WEOS Finger Lakes Public Radio

Caitlin Whyte

Caitlin joins WXXI after working down the street at Stephens Media Group where, she co hosted a children's radio show, "Saturday Morning CarTunes" on WARM 101.3 and worked as a traffic reporter for various affiliates.

Prior to that, she lived in Western Alaska where she worked for KNOM in Nome.  When she was not engrossed in all things Iditarod, Caitlin served as the community and education spot producer and hosted the weekday morning program.

Originally from Rochester, Caitlin graduated from SUNY Plattsburgh with a B.S in Audio/Radio Production and Broadcast Management.

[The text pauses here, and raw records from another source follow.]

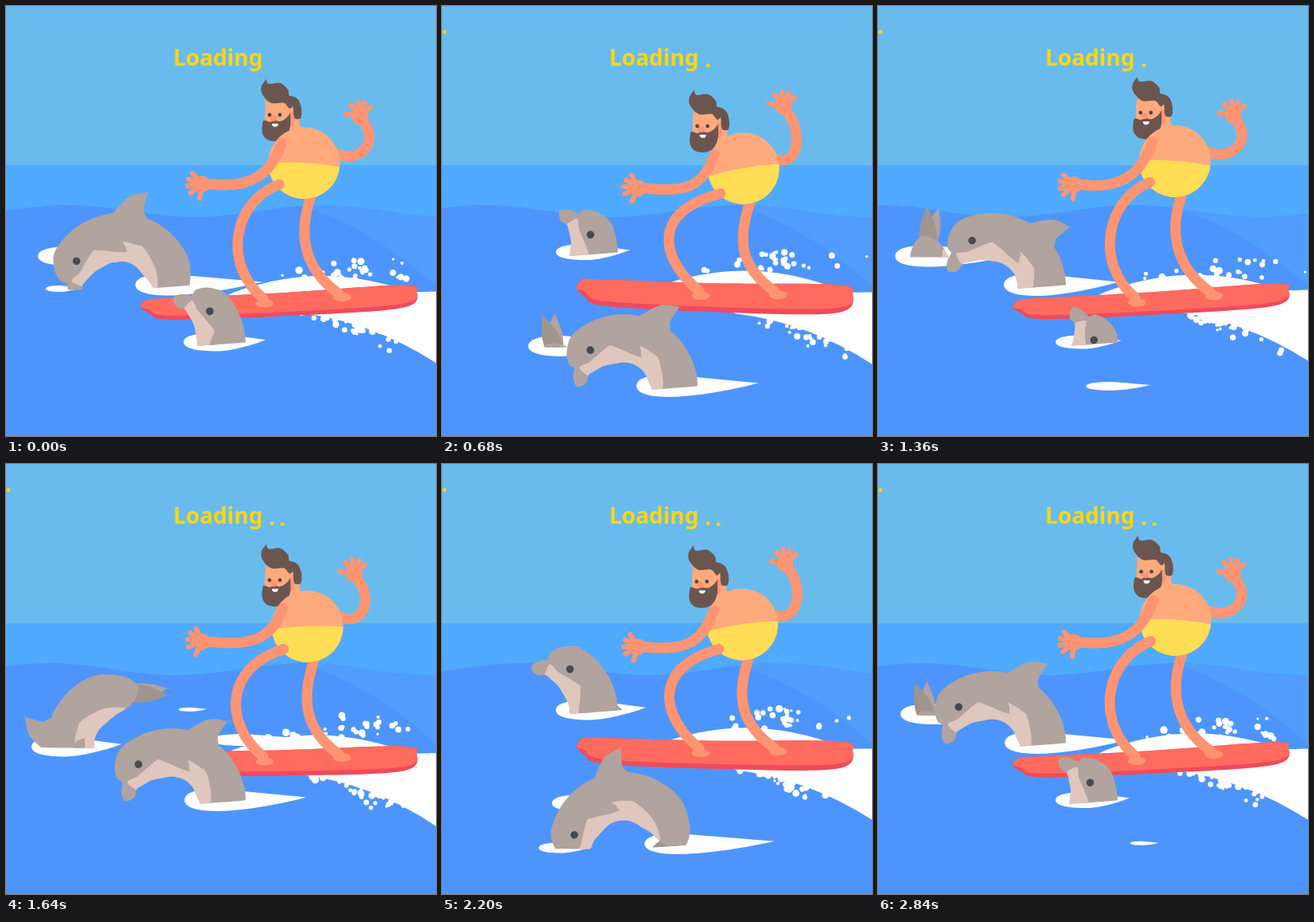
Recreate the animation shown at these times as an HTML page with a canvas. Size 540 px wide and 540 px high, loop 2880 ms.

```html
<!DOCTYPE html>
<html lang="en">
<head>
<meta charset="utf-8">
<title>Loading</title>
<style>
  html, body { margin: 0; width: 100%; height: 100%; overflow: hidden; background: #69bbee; }
  canvas { display: block; width: 100vmin; height: 100vmin; }
</style>
</head>
<body>
<canvas id="stage" width="540" height="540"></canvas>
<script>
const ctx = document.getElementById('stage').getContext('2d');
const LOOP = 2880, CYCLE = 1440, STEP = 40, TAU = Math.PI * 2;
const SKIN = '#ffaa7d', LIMB = '#ff9472', HAIR = '#6b564f', FOAM = '#fff';
const GREY = '#b1a39d', DARK_GREY = '#a1948e', BELLY = '#dfc7be', DARK = '#484a50';

const mod = (v, n) => ((v % n) + n) % n;
const lerp = (a, b, k) => a + (b - a) * k;
const rad = deg => deg * Math.PI / 180;
const random = n => mod(Math.sin(n * 12.9898) * 43758.5453, 1);

function fill(color) { ctx.fillStyle = color; ctx.fill(); }
function oval(x, y, rx, ry, color) {
  ctx.beginPath();
  ctx.ellipse(x, y, rx, ry, 0, 0, TAU);
  fill(color);
}
// Closed smooth curve through the points; a repeated point makes a corner.
function blob(points, color) {
  const n = points.length, at = i => points[mod(i, n)];
  ctx.beginPath();
  ctx.moveTo(...points[0]);
  for (let i = 0; i < n; i++) {
    const [a, b, c, d] = [at(i - 1), at(i), at(i + 1), at(i + 2)];
    ctx.bezierCurveTo(b[0] + (c[0] - a[0]) / 6, b[1] + (c[1] - a[1]) / 6,
      c[0] - (d[0] - b[0]) / 6, c[1] - (d[1] - b[1]) / 6, c[0], c[1]);
  }
  fill(color);
}
function limb(x0, y0, x1, y1, x2, y2, x3, y3, width = 13) {
  ctx.beginPath();
  ctx.moveTo(x0, y0);
  ctx.bezierCurveTo(x1, y1, x2, y2, x3, y3);
  ctx.strokeStyle = LIMB;
  ctx.lineWidth = width;
  ctx.lineCap = 'round';
  ctx.stroke();
}

function sea(time) {
  ctx.fillStyle = '#69bbee';
  ctx.fillRect(0, 0, 540, 540);
  ctx.fillStyle = '#50aaff';
  ctx.fillRect(0, 200, 540, 340);
  const u = mod(time, 240) / 240;
  const trough = 237 + 320 * u - 35 * Math.sin(TAU * u);
  const surface = x => 257.5 + 7.5 * Math.cos(TAU * (x - trough) / 320);
  const swell = from => {
    ctx.beginPath();
    for (let x = from; x <= 540; x += 6) ctx.lineTo(x, surface(x));
  };
  swell(0);
  ctx.lineTo(540, 540);
  ctx.lineTo(0, 540);
  fill('#4d95fc');
  swell(372);
  ctx.lineTo(540, 352);
  ctx.quadraticCurveTo(462, 280, 372, surface(372));
  fill('#509dfe');
}

// A foam patch opens, stretches to the right and is dragged away.
function puddle(age, dx, y) {
  const life = 740;
  if (age >= life) return;
  const left = 158 + 40 * Math.max(0, 1 - age / 120) ** 2 + 232 * Math.max(0, (age - 330) / 410) ** 3;
  const right = Math.max(left, 210 + .255 * age);
  const h = 14 * Math.sin(Math.PI * age / life) ** .7;
  const mid = left + Math.min((right - left) * .42, 42);
  ctx.save();
  ctx.translate(dx, y - Math.max(0, age - 520) / 35);
  ctx.beginPath();
  ctx.moveTo(left, 0);
  ctx.bezierCurveTo(left, -h * .7, lerp(left, mid, .4), -h, mid, -h);
  ctx.lineTo(right, -h * .25);
  ctx.bezierCurveTo(lerp(right, mid, .4), h * .6, lerp(mid, right, .2), h, mid, h);
  ctx.bezierCurveTo(lerp(left, mid, .4), h, left, h * .7, left, 0);
  fill(FOAM);
  ctx.restore();
}

// The dolphin is bent around the jump centre: [degrees ahead of the eye, radius].
const polar = points => points.map(([deg, r]) => [r * Math.cos(rad(deg)), -r * Math.sin(rad(deg))]);
function bow(r, from, to) {
  const steps = 6;
  return Array.from({ length: steps + 1 }, (_, i) => [lerp(from, to, i / steps), r]);
}
const JAW = [[0, 37], [15, 41], [28, 47]];
const BODY = polar([[47, 55], [45, 61], [36, 65], [27, 67], [25, 75], [16, 85], ...bow(93, 2, -128),
  [-150, 87], [-165, 79], [-168, 66], [-163, 50], [-140, 38], ...bow(32.5, -115, -25), ...JAW, [40, 47]]);
const UNDER = polar([[30, 47], [24, 61], [12, 54], [-5, 53], ...bow(57, -25, -92), [-125, 50],
  [-157, 47], [-140, 38], ...bow(32.5, -115, -25), ...JAW]);
const DORSAL = polar([[-50, 88], [-53, 92], [-65, 114], [-75.5, 124], [-75.5, 124], [-76, 102], [-80, 88]]);
const FLIPPER = polar([[-22, 60], [-40, 48], [-55, 44], [-71, 45], [-71, 45], [-58, 58]]);
const FLUKE = [[-8, -9], [18, -10], [44, 0], [44, 0], [18, 10], [-8, 9]];
const [TAIL] = polar([[-163, 67]]);

function flukes(p) {
  const bend = 44 * Math.sin(Math.PI * (Math.min(p, 400) - 170) / 240);
  const spread = (Math.min(p, 310) - 240) / 7;
  for (const [side, color] of [[-1, GREY], [1, DARK_GREY]]) {
    ctx.save();
    ctx.translate(...TAIL);
    ctx.rotate(rad(253 - bend - side * spread));
    blob(FLUKE, color);
    ctx.restore();
  }
}

// Each jump rises at (205, 350) and dives at (80, 355), shifted by dx, dy.
function dolphin(time, dx, dy) {
  const p = mod(time, CYCLE), diving = p < 470;
  ctx.save();
  ctx.translate(dx, dy);
  puddle(mod(p - 1000, CYCLE), 0, 350);
  puddle(mod(p + 40, CYCLE), -126, 355);
  if (p > 1000 || diving) {
    ctx.beginPath();
    ctx.moveTo(-90, 0);
    ctx.lineTo(-90, 350);
    ctx.quadraticCurveTo(110, 363, 240, 350);
    ctx.lineTo(450, 350);
    ctx.lineTo(450, 0);
    ctx.clip();
    ctx.translate(143, 353);
    ctx.rotate(-rad(5 + .45 * (p + (diving ? CYCLE : 0) - 1120)));
    if (diving) flukes(p);
    blob(DORSAL, GREY);
    blob(BODY, GREY);
    blob(UNDER, BELLY);
    blob(FLIPPER, GREY);
    oval(63.5, 0, 4.8, 4.8, DARK);
  }
  ctx.restore();
}

function foam(time, tilt, lift) {
  ctx.beginPath();
  for (let u = 0; u <= 1; u += .05) {
    const base = lerp(lerp(367, 352, tilt), 366, u);
    ctx.lineTo(272 + 248 * u, base + lift - 27 * Math.sin(Math.PI * u) ** .8);
  }
  ctx.lineTo(540, 359 + lift);
  ctx.lineTo(540, 449 + 1.4 * lift);
  ctx.quadraticCurveTo(460, 397 + lift, 370, 386 + lift);
  fill(FOAM);

  const period = 480;
  for (let i = 0; i < 60; i++) {
    const clock = time / period + random(i + 1), u = mod(clock, 1);
    const seed = i * 7 + mod(Math.floor(clock), LOOP / period) * 613;
    const a = random(seed + 3), b = random(seed + 5);
    const r = (1.8 + 3.4 * random(seed + 9)) * (1 - .25 * u);
    if (i % 2) {
      oval(310 + 125 * a + 110 * u, 347 - 15 * tilt + lift - (8 + 26 * b) * Math.sin(Math.PI * u * .8) + 6 * u, r, r, FOAM);
    } else {
      const x = 365 + 75 * a + 90 * u;
      oval(x, 387 + lift + Math.max(0, x - 385) * .23 + 26 * b * u, r, r, FOAM);
    }
  }
}

const BOARD = [[-173, 0], [-166, -8], [-150, -9], [0, -8], [153, -10], [174, -1], [152, 19],
  [0, 21], [-137, 18], [-163, 9]];
function board(tilt, lift) {
  ctx.save();
  ctx.translate(342, lerp(369, 357, tilt) + lift);
  ctx.rotate(rad(lerp(-3, 1.8, tilt)));
  ctx.scale(1, lerp(1, 1.25, tilt));
  blob(BOARD, '#ef4a5d');
  blob(BOARD.map(([x, y]) => [x, y > 5 ? y - 5 : y]), '#ff6b5e');
  ctx.restore();
}

function hand(x, y, direction) {
  oval(x, y, 10.5, 10.5, LIMB);
  for (const spread of [-75, -32, -2, 26, 55]) {
    const c = Math.cos(rad(direction + spread)), s = Math.sin(rad(direction + spread));
    limb(x, y, x + 6 * c, y + 6 * s, x + 12 * c, y + 12 * s, x + 18 * c, y + 18 * s, 6.2);
  }
}

function head(x, y) {
  ctx.save();
  ctx.translate(x, y);
  blob([[20, -8], [37, -2], [38, 12], [46, 26], [24, 28]], SKIN);
  blob([[24, -24], [35, -21], [40, -9], [39, 3], [31, 3], [26, -8]], HAIR);
  blob([[-5, -18], [-5, -18], [27, -18], [27, 16], [14, 24], [-5, 18], [-6, 4]], SKIN);
  blob([[-4, -46], [-4, -46], [-1, -40], [13, -41], [23, -33], [25, -25], [34, -21], [26, -9],
    [18, -16], [2, -16], [-9, -27], [-10, -37]], HAIR);
  oval(28, 5, 3, 9, LIMB);
  blob([[-7, 6], [0, 8], [6, 6], [14, 7], [22, 2], [26, -4], [26, -4], [26, 14], [20, 27], [9, 32],
    [-3, 30], [-9, 22], [-9, 11]], HAIR);
  oval(5, 3, 4.5, 4, LIMB);
  for (const eye of [0, 13]) oval(eye, -1, 2.4, 2.4, DARK);
  ctx.beginPath();
  ctx.arc(7, 10, 4, 0, Math.PI);
  fill(FOAM);
  ctx.restore();
}

function trunks(x, y, turn) {
  ctx.save();
  oval(x, y, 45, 45, SKIN);
  ctx.clip();
  ctx.translate(x, y);
  ctx.rotate(rad(turn));
  ctx.beginPath();
  ctx.moveTo(-50, 3);
  ctx.quadraticCurveTo(0, -4, 50, 3);
  ctx.lineTo(50, 60);
  ctx.lineTo(-50, 60);
  fill('#ffdd55');
  ctx.restore();
}

// Every joint swings on a cosine of the same period, each with its own peak time.
function surfer(sway, tilt, lift) {
  const bodyX = sway(376, 5, 440), bodyY = sway(200, 8, 440);
  const shoulderX = sway(344, 4, 220), shoulderY = sway(179, 10, 520);
  const leftX = 246, leftY = sway(226.5, 3.5, 860);
  const rightX = sway(437, -9.5, 560), rightY = sway(132, -7, 800);
  const hipX = sway(346, 6.5, 460), hipY = sway(229, 10, 480);
  const footL = lerp(374, 363, tilt) + lift, footR = lerp(366, 362, tilt) + lift;

  oval(325, footL, 11.5, 5, LIMB);
  oval(422, footR, 11.5, 5.5, LIMB);
  limb(bodyX + 10, bodyY + 38, bodyX - 10, bodyY + 92, 376, footR - 34, 418, footR - 4);
  limb(bodyX + 38, bodyY - 13, bodyX + 68, bodyY + 2, rightX + 26, rightY + 34, rightX + 4, rightY + 6);
  hand(rightX, rightY, -95);
  head(sway(325.5, 6, 100), sway(144, 11, 500));
  trunks(bodyX, bodyY, sway(-3, -7.5, 580));
  limb(leftX + 10, leftY, leftX + 60, leftY + 6, shoulderX - 14, shoulderY + 40, shoulderX, shoulderY);
  hand(leftX, leftY, sway(180, 20, 430));
  limb(hipX, hipY, lerp(285, 264, tilt), hipY + 22, 271, footL - 50, 323, footL - 6);
}

function caption(time) {
  ctx.fillStyle = '#ffd60a';
  ctx.font = '700 28px "Noto Sans", "Open Sans", sans-serif';
  ctx.fillText('Loading', 210, 75);
  if (time >= 480) {
    ctx.fillText('.', 330, 77);
    ctx.fillText('.', -1, 35);
  }
  if (time >= 1440) ctx.fillText('.', 343, 78);
}

function draw(now) {
  const time = Math.floor(mod(now, LOOP) / STEP) * STEP;
  const sway = (mean, reach, peak) => mean + reach * Math.cos(TAU * (time - peak) / CYCLE);
  const tilt = sway(.45, .55, 580), lift = sway(-.5, 6, 360);
  sea(time);
  dolphin(time + 480, -15, -41);
  dolphin(time, 0, 0);
  foam(time, tilt, lift);
  board(tilt, lift);
  surfer(sway, tilt, lift);
  dolphin(time + 1200, 65, 72);
  dolphin(time + 720, 85, 127);
  caption(time);
}

let start;
function tick(now) {
  start ??= now;
  draw(now - start);
  requestAnimationFrame(tick);
}
draw(0);
requestAnimationFrame(tick);
</script>
</body>
</html>
```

She is excited to make the jump to public radio and host Weekend Edition.

 

A tax bill passed by House Republicans last week has many graduate students and staff wondering about the future of their programs.

Two deans of graduate education at local universities say the proposed tax bill has millions of dollars in cuts to deductions and exclusions that help current graduate students fund their educations.

Graduate students now receive tuition waivers for the classes they take and are paid a stipend by their university. They are then only taxed on the income they see, which is that stipend.

New York Attorney General Eric Schneiderman announced a bipartisan coalition to investigate major opioid manufacturers and distributors.

41 attorneys general from across the country have signed on to the effort, which served subpoenas to four pharmaceutical manufacturers Monday: Endo International, Janssen Pharmaceuticals, Teva Pharmaceuticals (Cephalon), and Allergan. A supplemental investigative subpoena was served to Purdue Pharma.

A new report from the New York State Comptroller’s office highlights the economic profile of the Finger Lakes region

Speaking from the Wine and Culinary Center in Canandaigua, State Comptroller Thomas DiNapoli presented the findings based on the nine county area.

The report confirmed some numbers that weren’t all that surprising unfortunately. The City of Rochester has one of the lowest median household income rates at just over $30,000 a year, and more than half of the children in many rural areas and the City of Rochester live in poverty.